Exercise data START
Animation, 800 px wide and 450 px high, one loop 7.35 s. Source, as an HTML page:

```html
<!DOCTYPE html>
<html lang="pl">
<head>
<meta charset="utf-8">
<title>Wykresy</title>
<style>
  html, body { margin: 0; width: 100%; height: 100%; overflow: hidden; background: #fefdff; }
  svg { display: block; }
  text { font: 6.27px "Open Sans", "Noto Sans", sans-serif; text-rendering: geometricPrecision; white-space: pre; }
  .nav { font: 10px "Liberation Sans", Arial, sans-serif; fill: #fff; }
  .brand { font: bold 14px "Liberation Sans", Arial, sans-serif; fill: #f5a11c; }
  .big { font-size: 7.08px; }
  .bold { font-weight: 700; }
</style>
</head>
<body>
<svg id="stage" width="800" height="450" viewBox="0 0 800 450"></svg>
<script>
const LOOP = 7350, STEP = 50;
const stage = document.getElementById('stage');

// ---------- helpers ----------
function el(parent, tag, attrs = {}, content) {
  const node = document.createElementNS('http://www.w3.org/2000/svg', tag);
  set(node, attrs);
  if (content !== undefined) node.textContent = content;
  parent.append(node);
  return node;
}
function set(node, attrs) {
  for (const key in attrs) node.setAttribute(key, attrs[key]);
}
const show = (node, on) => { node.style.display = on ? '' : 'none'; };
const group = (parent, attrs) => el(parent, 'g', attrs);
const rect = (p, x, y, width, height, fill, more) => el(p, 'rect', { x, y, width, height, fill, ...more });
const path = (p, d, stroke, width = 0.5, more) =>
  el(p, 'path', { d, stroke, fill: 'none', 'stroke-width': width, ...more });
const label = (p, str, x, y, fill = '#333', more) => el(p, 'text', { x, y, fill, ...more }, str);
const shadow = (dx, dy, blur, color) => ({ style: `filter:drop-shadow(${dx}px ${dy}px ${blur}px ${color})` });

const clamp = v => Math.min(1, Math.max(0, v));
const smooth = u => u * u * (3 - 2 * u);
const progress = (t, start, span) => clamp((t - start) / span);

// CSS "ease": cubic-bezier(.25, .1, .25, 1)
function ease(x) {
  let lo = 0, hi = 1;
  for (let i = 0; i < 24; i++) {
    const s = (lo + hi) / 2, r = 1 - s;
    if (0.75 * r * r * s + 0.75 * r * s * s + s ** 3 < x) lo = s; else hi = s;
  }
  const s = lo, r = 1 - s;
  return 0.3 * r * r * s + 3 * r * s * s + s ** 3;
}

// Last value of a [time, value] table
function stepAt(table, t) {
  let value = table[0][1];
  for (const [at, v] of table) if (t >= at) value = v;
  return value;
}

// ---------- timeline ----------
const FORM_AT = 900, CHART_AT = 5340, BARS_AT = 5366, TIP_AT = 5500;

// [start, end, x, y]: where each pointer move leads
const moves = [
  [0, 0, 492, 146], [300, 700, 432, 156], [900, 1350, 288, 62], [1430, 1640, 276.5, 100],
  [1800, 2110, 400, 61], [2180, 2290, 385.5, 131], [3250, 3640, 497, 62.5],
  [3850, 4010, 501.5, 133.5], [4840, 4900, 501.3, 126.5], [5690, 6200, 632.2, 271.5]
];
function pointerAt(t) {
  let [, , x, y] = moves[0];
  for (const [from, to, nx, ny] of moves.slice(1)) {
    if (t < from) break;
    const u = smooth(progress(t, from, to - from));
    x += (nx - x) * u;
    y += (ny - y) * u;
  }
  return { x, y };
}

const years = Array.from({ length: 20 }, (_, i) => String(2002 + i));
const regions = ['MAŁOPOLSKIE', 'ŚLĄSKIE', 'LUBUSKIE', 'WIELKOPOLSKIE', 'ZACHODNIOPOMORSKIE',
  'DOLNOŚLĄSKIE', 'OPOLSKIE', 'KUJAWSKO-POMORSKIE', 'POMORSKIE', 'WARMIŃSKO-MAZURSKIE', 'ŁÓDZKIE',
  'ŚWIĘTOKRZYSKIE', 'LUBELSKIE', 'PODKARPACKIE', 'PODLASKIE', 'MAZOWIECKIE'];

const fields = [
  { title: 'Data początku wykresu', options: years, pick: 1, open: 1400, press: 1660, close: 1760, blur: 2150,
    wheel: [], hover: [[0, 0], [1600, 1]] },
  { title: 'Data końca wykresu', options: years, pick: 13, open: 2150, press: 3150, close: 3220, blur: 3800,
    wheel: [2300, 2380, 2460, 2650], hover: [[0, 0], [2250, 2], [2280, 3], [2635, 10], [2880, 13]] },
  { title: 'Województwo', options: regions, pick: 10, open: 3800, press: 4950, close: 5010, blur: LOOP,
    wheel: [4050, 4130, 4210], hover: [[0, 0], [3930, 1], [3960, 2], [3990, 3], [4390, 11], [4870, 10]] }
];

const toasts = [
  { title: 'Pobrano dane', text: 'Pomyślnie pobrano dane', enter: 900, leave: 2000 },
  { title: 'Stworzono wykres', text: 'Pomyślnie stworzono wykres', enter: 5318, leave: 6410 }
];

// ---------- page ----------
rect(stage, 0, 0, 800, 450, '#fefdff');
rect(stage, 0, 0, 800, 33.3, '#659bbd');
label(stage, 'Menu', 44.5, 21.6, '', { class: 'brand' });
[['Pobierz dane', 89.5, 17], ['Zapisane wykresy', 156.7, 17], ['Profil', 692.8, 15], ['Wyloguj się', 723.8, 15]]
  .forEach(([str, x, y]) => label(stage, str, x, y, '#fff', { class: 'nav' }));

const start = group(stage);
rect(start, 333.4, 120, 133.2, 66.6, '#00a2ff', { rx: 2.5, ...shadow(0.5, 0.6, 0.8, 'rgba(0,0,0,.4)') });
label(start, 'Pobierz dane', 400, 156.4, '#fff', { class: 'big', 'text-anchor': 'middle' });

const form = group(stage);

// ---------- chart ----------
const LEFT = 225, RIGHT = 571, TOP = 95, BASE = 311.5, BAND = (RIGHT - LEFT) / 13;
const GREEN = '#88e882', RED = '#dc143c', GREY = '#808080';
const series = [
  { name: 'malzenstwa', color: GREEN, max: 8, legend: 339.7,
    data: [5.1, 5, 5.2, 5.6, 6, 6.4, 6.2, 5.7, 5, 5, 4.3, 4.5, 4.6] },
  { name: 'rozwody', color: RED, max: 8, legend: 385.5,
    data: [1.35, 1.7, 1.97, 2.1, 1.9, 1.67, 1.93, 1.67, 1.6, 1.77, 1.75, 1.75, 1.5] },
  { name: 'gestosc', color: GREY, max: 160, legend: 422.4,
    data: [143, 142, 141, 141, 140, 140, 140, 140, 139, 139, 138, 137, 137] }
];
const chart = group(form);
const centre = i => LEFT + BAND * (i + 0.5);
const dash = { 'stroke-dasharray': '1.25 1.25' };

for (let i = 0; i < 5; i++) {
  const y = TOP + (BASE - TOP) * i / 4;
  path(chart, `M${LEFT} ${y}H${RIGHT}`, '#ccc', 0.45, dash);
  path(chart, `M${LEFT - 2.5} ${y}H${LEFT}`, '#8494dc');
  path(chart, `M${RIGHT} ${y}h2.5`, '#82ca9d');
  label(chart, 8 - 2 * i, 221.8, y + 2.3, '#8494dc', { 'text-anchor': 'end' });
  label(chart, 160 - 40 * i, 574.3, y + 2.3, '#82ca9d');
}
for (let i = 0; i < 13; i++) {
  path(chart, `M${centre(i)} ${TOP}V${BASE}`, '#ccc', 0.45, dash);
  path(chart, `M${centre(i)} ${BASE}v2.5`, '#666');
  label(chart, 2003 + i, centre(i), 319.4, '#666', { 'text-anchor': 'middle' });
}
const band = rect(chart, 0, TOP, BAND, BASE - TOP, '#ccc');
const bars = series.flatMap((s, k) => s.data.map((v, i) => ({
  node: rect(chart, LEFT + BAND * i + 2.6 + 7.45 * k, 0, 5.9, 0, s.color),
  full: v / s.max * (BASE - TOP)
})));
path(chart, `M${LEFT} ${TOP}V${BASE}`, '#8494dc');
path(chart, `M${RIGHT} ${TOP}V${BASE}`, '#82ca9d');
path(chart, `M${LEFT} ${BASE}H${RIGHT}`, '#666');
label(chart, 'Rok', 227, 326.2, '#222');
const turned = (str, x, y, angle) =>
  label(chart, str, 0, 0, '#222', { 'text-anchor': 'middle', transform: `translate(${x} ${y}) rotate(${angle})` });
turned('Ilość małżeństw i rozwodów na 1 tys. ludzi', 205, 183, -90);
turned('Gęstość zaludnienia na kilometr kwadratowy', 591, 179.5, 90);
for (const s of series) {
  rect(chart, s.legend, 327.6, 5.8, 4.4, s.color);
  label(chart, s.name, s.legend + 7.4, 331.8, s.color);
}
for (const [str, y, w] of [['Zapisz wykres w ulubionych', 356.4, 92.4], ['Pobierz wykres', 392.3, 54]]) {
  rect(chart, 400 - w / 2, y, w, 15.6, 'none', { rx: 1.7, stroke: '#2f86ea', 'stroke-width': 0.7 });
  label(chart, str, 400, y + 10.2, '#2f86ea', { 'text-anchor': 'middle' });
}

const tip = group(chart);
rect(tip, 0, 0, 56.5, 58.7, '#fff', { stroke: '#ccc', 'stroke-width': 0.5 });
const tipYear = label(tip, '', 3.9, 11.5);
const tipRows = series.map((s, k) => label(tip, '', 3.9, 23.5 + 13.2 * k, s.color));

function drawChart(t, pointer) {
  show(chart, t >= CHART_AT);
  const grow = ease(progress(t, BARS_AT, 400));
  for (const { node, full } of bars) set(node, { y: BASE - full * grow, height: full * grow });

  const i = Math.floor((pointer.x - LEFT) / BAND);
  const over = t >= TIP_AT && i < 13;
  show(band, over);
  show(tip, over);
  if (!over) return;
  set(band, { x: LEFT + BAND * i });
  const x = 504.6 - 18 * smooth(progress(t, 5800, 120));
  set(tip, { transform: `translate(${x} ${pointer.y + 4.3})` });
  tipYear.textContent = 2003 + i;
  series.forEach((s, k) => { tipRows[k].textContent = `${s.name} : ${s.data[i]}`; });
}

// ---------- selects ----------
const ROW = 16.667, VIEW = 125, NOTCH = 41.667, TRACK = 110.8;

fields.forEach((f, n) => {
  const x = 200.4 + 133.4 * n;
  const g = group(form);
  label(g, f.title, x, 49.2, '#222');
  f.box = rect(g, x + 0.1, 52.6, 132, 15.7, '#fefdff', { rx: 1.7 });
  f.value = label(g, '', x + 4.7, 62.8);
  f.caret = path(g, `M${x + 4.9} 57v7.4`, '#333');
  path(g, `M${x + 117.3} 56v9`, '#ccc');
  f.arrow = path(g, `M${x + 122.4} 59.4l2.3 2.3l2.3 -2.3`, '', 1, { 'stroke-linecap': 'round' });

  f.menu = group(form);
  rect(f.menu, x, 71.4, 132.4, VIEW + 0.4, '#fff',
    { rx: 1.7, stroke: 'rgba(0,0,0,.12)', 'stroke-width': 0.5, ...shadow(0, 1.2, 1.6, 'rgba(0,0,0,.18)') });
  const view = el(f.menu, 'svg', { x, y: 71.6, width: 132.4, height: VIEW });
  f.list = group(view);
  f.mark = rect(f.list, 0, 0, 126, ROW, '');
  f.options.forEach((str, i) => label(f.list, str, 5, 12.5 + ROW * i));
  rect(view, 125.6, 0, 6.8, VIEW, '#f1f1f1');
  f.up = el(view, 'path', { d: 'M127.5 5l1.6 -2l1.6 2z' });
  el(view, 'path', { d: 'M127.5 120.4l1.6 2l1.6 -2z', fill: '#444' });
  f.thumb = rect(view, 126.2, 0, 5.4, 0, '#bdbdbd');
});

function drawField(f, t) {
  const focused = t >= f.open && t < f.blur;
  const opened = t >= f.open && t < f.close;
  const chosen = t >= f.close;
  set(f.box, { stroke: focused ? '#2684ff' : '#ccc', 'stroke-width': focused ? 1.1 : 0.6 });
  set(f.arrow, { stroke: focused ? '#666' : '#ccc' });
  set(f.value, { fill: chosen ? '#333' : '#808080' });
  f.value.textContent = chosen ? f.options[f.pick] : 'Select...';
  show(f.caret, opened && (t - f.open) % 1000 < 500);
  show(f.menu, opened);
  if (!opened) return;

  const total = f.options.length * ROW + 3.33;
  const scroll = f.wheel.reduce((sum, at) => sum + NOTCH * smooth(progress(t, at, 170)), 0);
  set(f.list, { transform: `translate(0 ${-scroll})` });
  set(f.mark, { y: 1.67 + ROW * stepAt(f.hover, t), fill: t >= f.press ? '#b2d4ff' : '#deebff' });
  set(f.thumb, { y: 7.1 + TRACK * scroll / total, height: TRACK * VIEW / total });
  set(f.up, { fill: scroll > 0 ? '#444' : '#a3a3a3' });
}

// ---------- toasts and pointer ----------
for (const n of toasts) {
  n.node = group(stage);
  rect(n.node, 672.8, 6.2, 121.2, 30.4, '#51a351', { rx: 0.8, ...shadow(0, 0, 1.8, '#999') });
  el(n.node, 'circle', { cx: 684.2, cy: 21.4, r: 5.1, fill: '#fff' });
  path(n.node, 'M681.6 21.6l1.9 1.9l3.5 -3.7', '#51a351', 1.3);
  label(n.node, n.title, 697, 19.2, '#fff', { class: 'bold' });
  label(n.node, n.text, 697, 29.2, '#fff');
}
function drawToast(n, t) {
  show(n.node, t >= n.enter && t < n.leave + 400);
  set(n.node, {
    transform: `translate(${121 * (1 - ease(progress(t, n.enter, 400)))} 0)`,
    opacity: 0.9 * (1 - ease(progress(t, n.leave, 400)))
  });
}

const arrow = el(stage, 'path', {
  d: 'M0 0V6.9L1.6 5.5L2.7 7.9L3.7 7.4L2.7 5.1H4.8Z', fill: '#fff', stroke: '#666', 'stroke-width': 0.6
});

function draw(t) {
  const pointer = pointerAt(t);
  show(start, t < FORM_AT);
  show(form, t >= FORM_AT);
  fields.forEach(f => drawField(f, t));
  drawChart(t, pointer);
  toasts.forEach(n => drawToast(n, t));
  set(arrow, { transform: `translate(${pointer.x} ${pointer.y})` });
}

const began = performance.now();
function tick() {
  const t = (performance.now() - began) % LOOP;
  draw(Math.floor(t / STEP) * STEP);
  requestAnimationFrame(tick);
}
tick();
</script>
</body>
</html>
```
Exercise data END
Exercise data START
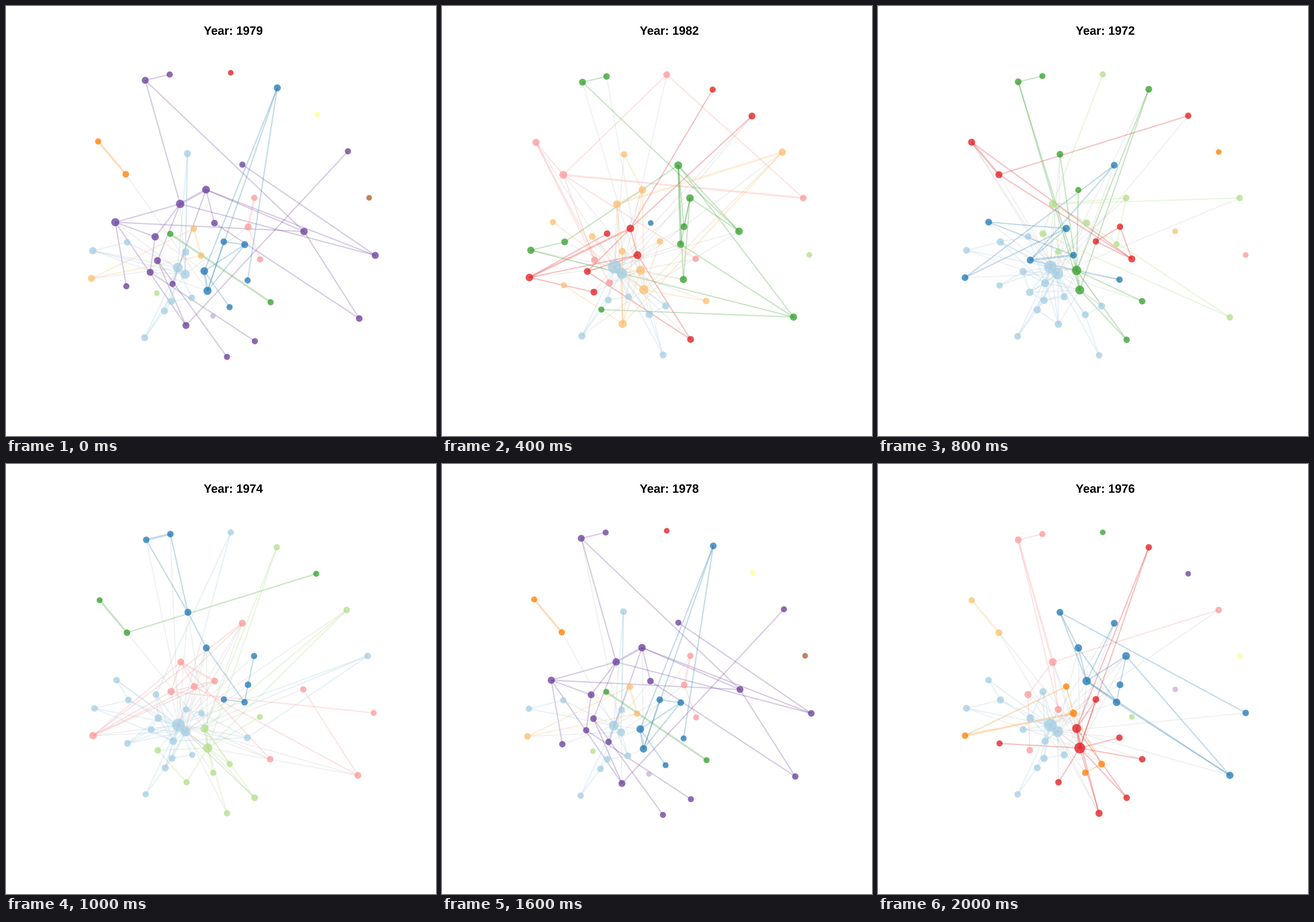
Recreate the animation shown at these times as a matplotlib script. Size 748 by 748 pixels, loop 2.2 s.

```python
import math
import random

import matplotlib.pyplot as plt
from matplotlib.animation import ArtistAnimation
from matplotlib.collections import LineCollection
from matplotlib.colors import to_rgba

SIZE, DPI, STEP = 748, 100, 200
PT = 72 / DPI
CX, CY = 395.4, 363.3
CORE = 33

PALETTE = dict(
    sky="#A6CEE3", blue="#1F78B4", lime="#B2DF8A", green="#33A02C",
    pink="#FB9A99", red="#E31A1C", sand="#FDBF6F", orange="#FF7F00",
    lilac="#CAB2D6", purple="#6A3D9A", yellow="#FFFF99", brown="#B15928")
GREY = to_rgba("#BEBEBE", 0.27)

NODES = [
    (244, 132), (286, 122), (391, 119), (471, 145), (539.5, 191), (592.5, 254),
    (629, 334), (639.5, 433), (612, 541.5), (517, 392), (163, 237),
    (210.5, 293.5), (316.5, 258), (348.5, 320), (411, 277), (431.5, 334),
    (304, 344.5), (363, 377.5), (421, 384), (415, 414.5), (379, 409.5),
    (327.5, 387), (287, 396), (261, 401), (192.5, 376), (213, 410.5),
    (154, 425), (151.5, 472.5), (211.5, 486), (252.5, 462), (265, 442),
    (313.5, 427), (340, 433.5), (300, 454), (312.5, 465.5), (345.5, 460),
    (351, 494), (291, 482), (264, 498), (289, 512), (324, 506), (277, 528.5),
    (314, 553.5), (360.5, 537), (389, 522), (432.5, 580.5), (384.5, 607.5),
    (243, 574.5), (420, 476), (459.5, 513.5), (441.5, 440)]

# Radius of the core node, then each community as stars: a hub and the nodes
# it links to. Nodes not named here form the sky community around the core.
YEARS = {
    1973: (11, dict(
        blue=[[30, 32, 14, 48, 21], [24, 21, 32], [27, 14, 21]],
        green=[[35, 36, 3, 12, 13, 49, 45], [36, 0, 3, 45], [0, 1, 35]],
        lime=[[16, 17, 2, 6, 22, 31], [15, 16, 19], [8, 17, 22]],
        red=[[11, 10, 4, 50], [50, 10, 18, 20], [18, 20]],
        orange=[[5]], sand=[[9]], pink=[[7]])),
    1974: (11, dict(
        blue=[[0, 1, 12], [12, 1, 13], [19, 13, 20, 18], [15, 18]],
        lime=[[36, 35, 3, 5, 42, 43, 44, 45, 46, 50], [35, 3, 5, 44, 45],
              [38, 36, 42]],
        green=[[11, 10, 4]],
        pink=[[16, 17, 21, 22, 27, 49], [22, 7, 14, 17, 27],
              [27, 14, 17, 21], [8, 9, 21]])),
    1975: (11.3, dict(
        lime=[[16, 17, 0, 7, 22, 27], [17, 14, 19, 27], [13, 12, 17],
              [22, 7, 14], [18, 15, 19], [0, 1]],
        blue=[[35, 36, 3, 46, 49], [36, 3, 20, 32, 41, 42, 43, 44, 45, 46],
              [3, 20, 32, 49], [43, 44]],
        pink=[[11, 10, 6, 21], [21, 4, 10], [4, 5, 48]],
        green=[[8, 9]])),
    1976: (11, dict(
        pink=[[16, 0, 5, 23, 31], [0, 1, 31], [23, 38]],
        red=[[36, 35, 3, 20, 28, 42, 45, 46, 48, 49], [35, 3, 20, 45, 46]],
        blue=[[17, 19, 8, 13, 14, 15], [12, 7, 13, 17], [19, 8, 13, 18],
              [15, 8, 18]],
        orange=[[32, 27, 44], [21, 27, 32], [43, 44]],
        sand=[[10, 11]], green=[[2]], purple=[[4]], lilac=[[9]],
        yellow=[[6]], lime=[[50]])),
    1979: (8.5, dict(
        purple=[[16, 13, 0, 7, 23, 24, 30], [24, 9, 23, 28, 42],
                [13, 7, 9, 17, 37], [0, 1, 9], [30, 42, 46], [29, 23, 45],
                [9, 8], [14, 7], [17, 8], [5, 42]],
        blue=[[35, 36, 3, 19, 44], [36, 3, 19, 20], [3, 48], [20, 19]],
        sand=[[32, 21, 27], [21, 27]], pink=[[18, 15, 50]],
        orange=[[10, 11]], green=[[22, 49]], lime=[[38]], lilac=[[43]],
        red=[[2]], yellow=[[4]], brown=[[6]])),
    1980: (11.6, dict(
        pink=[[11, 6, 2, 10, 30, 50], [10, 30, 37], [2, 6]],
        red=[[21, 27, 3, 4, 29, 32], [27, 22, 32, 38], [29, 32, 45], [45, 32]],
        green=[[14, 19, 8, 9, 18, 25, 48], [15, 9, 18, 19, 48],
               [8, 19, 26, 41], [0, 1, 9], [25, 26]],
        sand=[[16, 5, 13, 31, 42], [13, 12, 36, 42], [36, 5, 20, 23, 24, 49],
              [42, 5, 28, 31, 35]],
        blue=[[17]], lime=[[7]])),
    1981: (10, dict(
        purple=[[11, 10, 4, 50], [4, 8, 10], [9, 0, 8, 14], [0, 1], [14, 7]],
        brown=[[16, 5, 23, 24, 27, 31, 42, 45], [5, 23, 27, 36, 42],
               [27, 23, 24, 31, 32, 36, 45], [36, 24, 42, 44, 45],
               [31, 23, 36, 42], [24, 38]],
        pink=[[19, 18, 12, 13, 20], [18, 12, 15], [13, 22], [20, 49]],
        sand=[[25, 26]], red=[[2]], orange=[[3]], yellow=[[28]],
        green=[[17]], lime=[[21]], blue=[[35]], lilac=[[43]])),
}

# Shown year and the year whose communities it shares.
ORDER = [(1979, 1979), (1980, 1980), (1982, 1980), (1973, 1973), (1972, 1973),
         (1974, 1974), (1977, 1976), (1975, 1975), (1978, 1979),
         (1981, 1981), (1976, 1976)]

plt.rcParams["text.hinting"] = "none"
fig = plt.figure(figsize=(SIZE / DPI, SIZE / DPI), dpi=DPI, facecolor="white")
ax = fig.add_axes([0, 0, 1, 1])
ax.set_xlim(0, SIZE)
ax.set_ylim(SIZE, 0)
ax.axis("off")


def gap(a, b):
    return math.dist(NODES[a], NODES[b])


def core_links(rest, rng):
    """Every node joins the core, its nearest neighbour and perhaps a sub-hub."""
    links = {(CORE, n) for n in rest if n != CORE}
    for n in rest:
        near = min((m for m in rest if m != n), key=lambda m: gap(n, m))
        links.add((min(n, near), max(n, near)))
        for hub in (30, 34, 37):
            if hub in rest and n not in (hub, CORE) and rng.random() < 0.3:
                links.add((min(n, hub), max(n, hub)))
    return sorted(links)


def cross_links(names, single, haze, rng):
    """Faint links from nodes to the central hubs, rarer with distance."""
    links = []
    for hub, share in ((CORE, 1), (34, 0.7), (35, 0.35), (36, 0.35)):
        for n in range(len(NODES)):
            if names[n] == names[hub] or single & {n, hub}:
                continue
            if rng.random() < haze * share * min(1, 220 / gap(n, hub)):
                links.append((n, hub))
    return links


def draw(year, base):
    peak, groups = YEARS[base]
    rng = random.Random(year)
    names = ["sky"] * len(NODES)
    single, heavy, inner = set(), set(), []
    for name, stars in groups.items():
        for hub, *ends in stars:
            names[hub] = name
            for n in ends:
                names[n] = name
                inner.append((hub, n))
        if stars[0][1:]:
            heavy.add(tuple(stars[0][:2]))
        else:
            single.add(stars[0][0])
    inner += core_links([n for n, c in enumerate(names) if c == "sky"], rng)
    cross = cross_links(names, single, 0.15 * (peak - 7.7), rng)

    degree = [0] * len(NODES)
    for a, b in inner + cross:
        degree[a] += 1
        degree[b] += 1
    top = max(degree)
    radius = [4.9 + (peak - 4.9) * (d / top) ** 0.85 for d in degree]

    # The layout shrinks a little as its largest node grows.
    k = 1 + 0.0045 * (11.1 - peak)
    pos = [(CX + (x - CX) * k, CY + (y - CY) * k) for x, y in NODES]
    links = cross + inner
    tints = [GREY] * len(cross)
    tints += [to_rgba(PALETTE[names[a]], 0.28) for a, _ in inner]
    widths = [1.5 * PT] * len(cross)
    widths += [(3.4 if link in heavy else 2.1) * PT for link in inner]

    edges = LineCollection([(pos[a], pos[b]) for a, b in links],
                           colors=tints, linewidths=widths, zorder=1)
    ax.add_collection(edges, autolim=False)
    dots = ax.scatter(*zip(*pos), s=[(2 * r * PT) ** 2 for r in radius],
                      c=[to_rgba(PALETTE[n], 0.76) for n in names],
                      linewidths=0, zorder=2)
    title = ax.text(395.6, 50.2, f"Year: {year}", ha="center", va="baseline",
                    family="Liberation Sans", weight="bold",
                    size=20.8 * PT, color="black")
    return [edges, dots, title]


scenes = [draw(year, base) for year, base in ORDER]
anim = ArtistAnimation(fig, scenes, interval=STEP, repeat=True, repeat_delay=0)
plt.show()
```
Exercise data END
- **About this task**: Scan the material above for the word "fill". Copy each line where it occurs.

- **Exercise result**:
  .nav { font: 10px "Liberation Sans", Arial, sans-serif; fill: #fff; }
  .brand { font: bold 14px "Liberation Sans", Arial, sans-serif; fill: #f5a11c; }
const rect = (p, x, y, width, height, fill, more) => el(p, 'rect', { x, y, width, height, fill, ...more });
  el(p, 'path', { d, stroke, fill: 'none', 'stroke-width': width, ...more });
const label = (p, str, x, y, fill = '#333', more) => el(p, 'text', { x, y, fill, ...more }, str);
  el(view, 'path', { d: 'M127.5 120.4l1.6 2l1.6 -2z', fill: '#444' });
  set(f.value, { fill: chosen ? '#333' : '#808080' });
  set(f.mark, { y: 1.67 + ROW * stepAt(f.hover, t), fill: t >= f.press ? '#b2d4ff' : '#deebff' });
  set(f.up, { fill: scroll > 0 ? '#444' : '#a3a3a3' });
  el(n.node, 'circle', { cx: 684.2, cy: 21.4, r: 5.1, fill: '#fff' });
  d: 'M0 0V6.9L1.6 5.5L2.7 7.9L3.7 7.4L2.7 5.1H4.8Z', fill: '#fff', stroke: '#666', 'stroke-width': 0.6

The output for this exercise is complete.